Data excerpts ->
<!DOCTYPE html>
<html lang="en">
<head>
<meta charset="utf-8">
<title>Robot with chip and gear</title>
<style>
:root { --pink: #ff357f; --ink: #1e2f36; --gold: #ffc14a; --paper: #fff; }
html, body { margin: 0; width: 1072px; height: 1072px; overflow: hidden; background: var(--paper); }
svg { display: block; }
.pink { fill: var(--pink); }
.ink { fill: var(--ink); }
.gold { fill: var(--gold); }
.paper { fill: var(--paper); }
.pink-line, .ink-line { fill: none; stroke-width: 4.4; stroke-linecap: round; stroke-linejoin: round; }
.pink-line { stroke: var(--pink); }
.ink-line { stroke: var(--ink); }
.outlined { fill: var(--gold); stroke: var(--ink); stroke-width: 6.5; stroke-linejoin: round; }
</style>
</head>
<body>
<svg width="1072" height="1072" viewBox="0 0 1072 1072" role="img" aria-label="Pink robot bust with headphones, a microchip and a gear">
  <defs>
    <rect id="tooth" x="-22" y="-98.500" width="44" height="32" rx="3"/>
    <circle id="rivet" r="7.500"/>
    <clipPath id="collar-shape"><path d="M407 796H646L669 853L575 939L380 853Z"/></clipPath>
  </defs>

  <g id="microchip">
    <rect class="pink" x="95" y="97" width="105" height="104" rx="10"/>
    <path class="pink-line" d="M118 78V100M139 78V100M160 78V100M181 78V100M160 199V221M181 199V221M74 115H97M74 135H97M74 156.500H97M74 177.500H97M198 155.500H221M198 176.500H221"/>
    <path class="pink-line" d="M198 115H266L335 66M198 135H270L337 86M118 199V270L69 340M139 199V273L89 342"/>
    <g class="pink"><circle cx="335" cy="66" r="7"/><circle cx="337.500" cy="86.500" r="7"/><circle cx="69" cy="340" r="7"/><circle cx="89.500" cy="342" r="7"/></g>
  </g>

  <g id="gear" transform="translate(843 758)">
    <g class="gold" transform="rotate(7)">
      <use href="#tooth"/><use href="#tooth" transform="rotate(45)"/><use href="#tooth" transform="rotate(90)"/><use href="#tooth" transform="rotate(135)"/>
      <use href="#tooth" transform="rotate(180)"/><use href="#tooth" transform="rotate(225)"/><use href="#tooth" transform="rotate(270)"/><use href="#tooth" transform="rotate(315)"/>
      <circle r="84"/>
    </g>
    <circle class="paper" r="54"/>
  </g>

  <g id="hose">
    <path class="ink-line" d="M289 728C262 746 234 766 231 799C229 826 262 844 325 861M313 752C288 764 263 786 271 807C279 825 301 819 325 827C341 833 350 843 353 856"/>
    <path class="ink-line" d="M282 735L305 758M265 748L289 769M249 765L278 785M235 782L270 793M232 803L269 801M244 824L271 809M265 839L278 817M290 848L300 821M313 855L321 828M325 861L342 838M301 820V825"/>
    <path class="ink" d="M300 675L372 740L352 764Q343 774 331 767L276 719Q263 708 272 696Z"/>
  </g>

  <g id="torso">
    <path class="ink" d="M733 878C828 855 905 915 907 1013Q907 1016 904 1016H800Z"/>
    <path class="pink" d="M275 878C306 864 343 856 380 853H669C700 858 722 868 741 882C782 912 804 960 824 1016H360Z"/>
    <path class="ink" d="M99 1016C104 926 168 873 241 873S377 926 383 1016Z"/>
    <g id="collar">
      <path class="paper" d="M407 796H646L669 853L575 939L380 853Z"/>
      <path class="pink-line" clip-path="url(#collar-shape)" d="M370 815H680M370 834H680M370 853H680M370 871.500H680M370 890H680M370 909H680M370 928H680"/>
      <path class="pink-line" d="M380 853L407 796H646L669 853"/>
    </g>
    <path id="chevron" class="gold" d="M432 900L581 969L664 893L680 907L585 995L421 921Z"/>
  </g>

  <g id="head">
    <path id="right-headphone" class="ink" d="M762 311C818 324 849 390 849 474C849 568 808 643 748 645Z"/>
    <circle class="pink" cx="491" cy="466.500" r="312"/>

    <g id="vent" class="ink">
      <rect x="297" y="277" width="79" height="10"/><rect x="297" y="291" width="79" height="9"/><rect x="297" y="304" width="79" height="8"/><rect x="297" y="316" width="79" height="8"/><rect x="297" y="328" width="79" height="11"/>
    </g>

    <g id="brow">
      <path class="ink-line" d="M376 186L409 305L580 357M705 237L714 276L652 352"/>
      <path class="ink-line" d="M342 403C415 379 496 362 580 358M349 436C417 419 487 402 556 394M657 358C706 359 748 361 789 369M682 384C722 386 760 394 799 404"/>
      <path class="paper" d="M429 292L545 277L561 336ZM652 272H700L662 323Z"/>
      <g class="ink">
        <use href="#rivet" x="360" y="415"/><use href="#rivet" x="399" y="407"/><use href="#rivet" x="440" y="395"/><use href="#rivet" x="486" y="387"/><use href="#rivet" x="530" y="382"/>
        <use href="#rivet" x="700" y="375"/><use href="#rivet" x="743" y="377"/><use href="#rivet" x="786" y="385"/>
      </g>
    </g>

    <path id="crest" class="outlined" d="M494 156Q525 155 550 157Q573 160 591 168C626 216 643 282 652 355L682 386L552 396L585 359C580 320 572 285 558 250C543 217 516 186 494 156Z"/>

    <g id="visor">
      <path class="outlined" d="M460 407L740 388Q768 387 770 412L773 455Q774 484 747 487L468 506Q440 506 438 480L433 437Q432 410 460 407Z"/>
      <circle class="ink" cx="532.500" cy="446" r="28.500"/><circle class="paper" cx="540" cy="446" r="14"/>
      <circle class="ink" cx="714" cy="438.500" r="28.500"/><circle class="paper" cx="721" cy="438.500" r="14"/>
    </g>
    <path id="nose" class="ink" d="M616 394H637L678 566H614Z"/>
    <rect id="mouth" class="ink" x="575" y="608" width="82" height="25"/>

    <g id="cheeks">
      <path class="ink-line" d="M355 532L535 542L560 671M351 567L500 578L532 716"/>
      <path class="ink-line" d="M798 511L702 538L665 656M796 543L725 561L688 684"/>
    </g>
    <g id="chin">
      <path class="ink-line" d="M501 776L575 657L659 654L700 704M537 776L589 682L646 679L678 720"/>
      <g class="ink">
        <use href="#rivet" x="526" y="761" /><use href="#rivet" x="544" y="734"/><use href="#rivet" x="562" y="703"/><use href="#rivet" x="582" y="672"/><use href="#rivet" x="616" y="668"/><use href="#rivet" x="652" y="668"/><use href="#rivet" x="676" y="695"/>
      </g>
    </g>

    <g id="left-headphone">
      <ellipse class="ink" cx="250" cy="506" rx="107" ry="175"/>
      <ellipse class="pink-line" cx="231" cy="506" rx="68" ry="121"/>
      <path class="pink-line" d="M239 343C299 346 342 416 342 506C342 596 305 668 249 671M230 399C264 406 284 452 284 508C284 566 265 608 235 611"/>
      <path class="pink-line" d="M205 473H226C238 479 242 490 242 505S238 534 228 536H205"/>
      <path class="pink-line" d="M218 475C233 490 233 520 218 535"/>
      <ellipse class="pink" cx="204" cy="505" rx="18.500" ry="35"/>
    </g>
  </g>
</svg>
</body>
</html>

Task description -> Give every entry again, exactly as it reads.

Response box ->
<!DOCTYPE html>
<html lang="en">
<head>
<meta charset="utf-8">
<title>Robot with chip and gear</title>
<style>
:root { --pink: #ff357f; --ink: #1e2f36; --gold: #ffc14a; --paper: #fff; }
html, body { margin: 0; width: 1072px; height: 1072px; overflow: hidden; background: var(--paper); }
svg { display: block; }
.pink { fill: var(--pink); }
.ink { fill: var(--ink); }
.gold { fill: var(--gold); }
.paper { fill: var(--paper); }
.pink-line, .ink-line { fill: none; stroke-width: 4.4; stroke-linecap: round; stroke-linejoin: round; }
.pink-line { stroke: var(--pink); }
.ink-line { stroke: var(--ink); }
.outlined { fill: var(--gold); stroke: var(--ink); stroke-width: 6.5; stroke-linejoin: round; }
</style>
</head>
<body>
<svg width="1072" height="1072" viewBox="0 0 1072 1072" role="img" aria-label="Pink robot bust with headphones, a microchip and a gear">
  <defs>
    <rect id="tooth" x="-22" y="-98.500" width="44" height="32" rx="3"/>
    <circle id="rivet" r="7.500"/>
    <clipPath id="collar-shape"><path d="M407 796H646L669 853L575 939L380 853Z"/></clipPath>
  </defs>

  <g id="microchip">
    <rect class="pink" x="95" y="97" width="105" height="104" rx="10"/>
    <path class="pink-line" d="M118 78V100M139 78V100M160 78V100M181 78V100M160 199V221M181 199V221M74 115H97M74 135H97M74 156.500H97M74 177.500H97M198 155.500H221M198 176.500H221"/>
    <path class="pink-line" d="M198 115H266L335 66M198 135H270L337 86M118 199V270L69 340M139 199V273L89 342"/>
    <g class="pink"><circle cx="335" cy="66" r="7"/><circle cx="337.500" cy="86.500" r="7"/><circle cx="69" cy="340" r="7"/><circle cx="89.500" cy="342" r="7"/></g>
  </g>

  <g id="gear" transform="translate(843 758)">
    <g class="gold" transform="rotate(7)">
      <use href="#tooth"/><use href="#tooth" transform="rotate(45)"/><use href="#tooth" transform="rotate(90)"/><use href="#tooth" transform="rotate(135)"/>
      <use href="#tooth" transform="rotate(180)"/><use href="#tooth" transform="rotate(225)"/><use href="#tooth" transform="rotate(270)"/><use href="#tooth" transform="rotate(315)"/>
      <circle r="84"/>
    </g>
    <circle class="paper" r="54"/>
  </g>

  <g id="hose">
    <path class="ink-line" d="M289 728C262 746 234 766 231 799C229 826 262 844 325 861M313 752C288 764 263 786 271 807C279 825 301 819 325 827C341 833 350 843 353 856"/>
    <path class="ink-line" d="M282 735L305 758M265 748L289 769M249 765L278 785M235 782L270 793M232 803L269 801M244 824L271 809M265 839L278 817M290 848L300 821M313 855L321 828M325 861L342 838M301 820V825"/>
    <path class="ink" d="M300 675L372 740L352 764Q343 774 331 767L276 719Q263 708 272 696Z"/>
  </g>

  <g id="torso">
    <path class="ink" d="M733 878C828 855 905 915 907 1013Q907 1016 904 1016H800Z"/>
    <path class="pink" d="M275 878C306 864 343 856 380 853H669C700 858 722 868 741 882C782 912 804 960 824 1016H360Z"/>
    <path class="ink" d="M99 1016C104 926 168 873 241 873S377 926 383 1016Z"/>
    <g id="collar">
      <path class="paper" d="M407 796H646L669 853L575 939L380 853Z"/>
      <path class="pink-line" clip-path="url(#collar-shape)" d="M370 815H680M370 834H680M370 853H680M370 871.500H680M370 890H680M370 909H680M370 928H680"/>
      <path class="pink-line" d="M380 853L407 796H646L669 853"/>
    </g>
    <path id="chevron" class="gold" d="M432 900L581 969L664 893L680 907L585 995L421 921Z"/>
  </g>

  <g id="head">
    <path id="right-headphone" class="ink" d="M762 311C818 324 849 390 849 474C849 568 808 643 748 645Z"/>
    <circle class="pink" cx="491" cy="466.500" r="312"/>

    <g id="vent" class="ink">
      <rect x="297" y="277" width="79" height="10"/><rect x="297" y="291" width="79" height="9"/><rect x="297" y="304" width="79" height="8"/><rect x="297" y="316" width="79" height="8"/><rect x="297" y="328" width="79" height="11"/>
    </g>

    <g id="brow">
      <path class="ink-line" d="M376 186L409 305L580 357M705 237L714 276L652 352"/>
      <path class="ink-line" d="M342 403C415 379 496 362 580 358M349 436C417 419 487 402 556 394M657 358C706 359 748 361 789 369M682 384C722 386 760 394 799 404"/>
      <path class="paper" d="M429 292L545 277L561 336ZM652 272H700L662 323Z"/>
      <g class="ink">
        <use href="#rivet" x="360" y="415"/><use href="#rivet" x="399" y="407"/><use href="#rivet" x="440" y="395"/><use href="#rivet" x="486" y="387"/><use href="#rivet" x="530" y="382"/>
        <use href="#rivet" x="700" y="375"/><use href="#rivet" x="743" y="377"/><use href="#rivet" x="786" y="385"/>
      </g>
    </g>

    <path id="crest" class="outlined" d="M494 156Q525 155 550 157Q573 160 591 168C626 216 643 282 652 355L682 386L552 396L585 359C580 320 572 285 558 250C543 217 516 186 494 156Z"/>

    <g id="visor">
      <path class="outlined" d="M460 407L740 388Q768 387 770 412L773 455Q774 484 747 487L468 506Q440 506 438 480L433 437Q432 410 460 407Z"/>
      <circle class="ink" cx="532.500" cy="446" r="28.500"/><circle class="paper" cx="540" cy="446" r="14"/>
      <circle class="ink" cx="714" cy="438.500" r="28.500"/><circle class="paper" cx="721" cy="438.500" r="14"/>
    </g>
    <path id="nose" class="ink" d="M616 394H637L678 566H614Z"/>
    <rect id="mouth" class="ink" x="575" y="608" width="82" height="25"/>

    <g id="cheeks">
      <path class="ink-line" d="M355 532L535 542L560 671M351 567L500 578L532 716"/>
      <path class="ink-line" d="M798 511L702 538L665 656M796 543L725 561L688 684"/>
    </g>
    <g id="chin">
      <path class="ink-line" d="M501 776L575 657L659 654L700 704M537 776L589 682L646 679L678 720"/>
      <g class="ink">
        <use href="#rivet" x="526" y="761" /><use href="#rivet" x="544" y="734"/><use href="#rivet" x="562" y="703"/><use href="#rivet" x="582" y="672"/><use href="#rivet" x="616" y="668"/><use href="#rivet" x="652" y="668"/><use href="#rivet" x="676" y="695"/>
      </g>
    </g>

    <g id="left-headphone">
      <ellipse class="ink" cx="250" cy="506" rx="107" ry="175"/>
      <ellipse class="pink-line" cx="231" cy="506" rx="68" ry="121"/>
      <path class="pink-line" d="M239 343C299 346 342 416 342 506C342 596 305 668 249 671M230 399C264 406 284 452 284 508C284 566 265 608 235 611"/>
      <path class="pink-line" d="M205 473H226C238 479 242 490 242 505S238 534 228 536H205"/>
      <path class="pink-line" d="M218 475C233 490 233 520 218 535"/>
      <ellipse class="pink" cx="204" cy="505" rx="18.500" ry="35"/>
    </g>
  </g>
</svg>
</body>
</html>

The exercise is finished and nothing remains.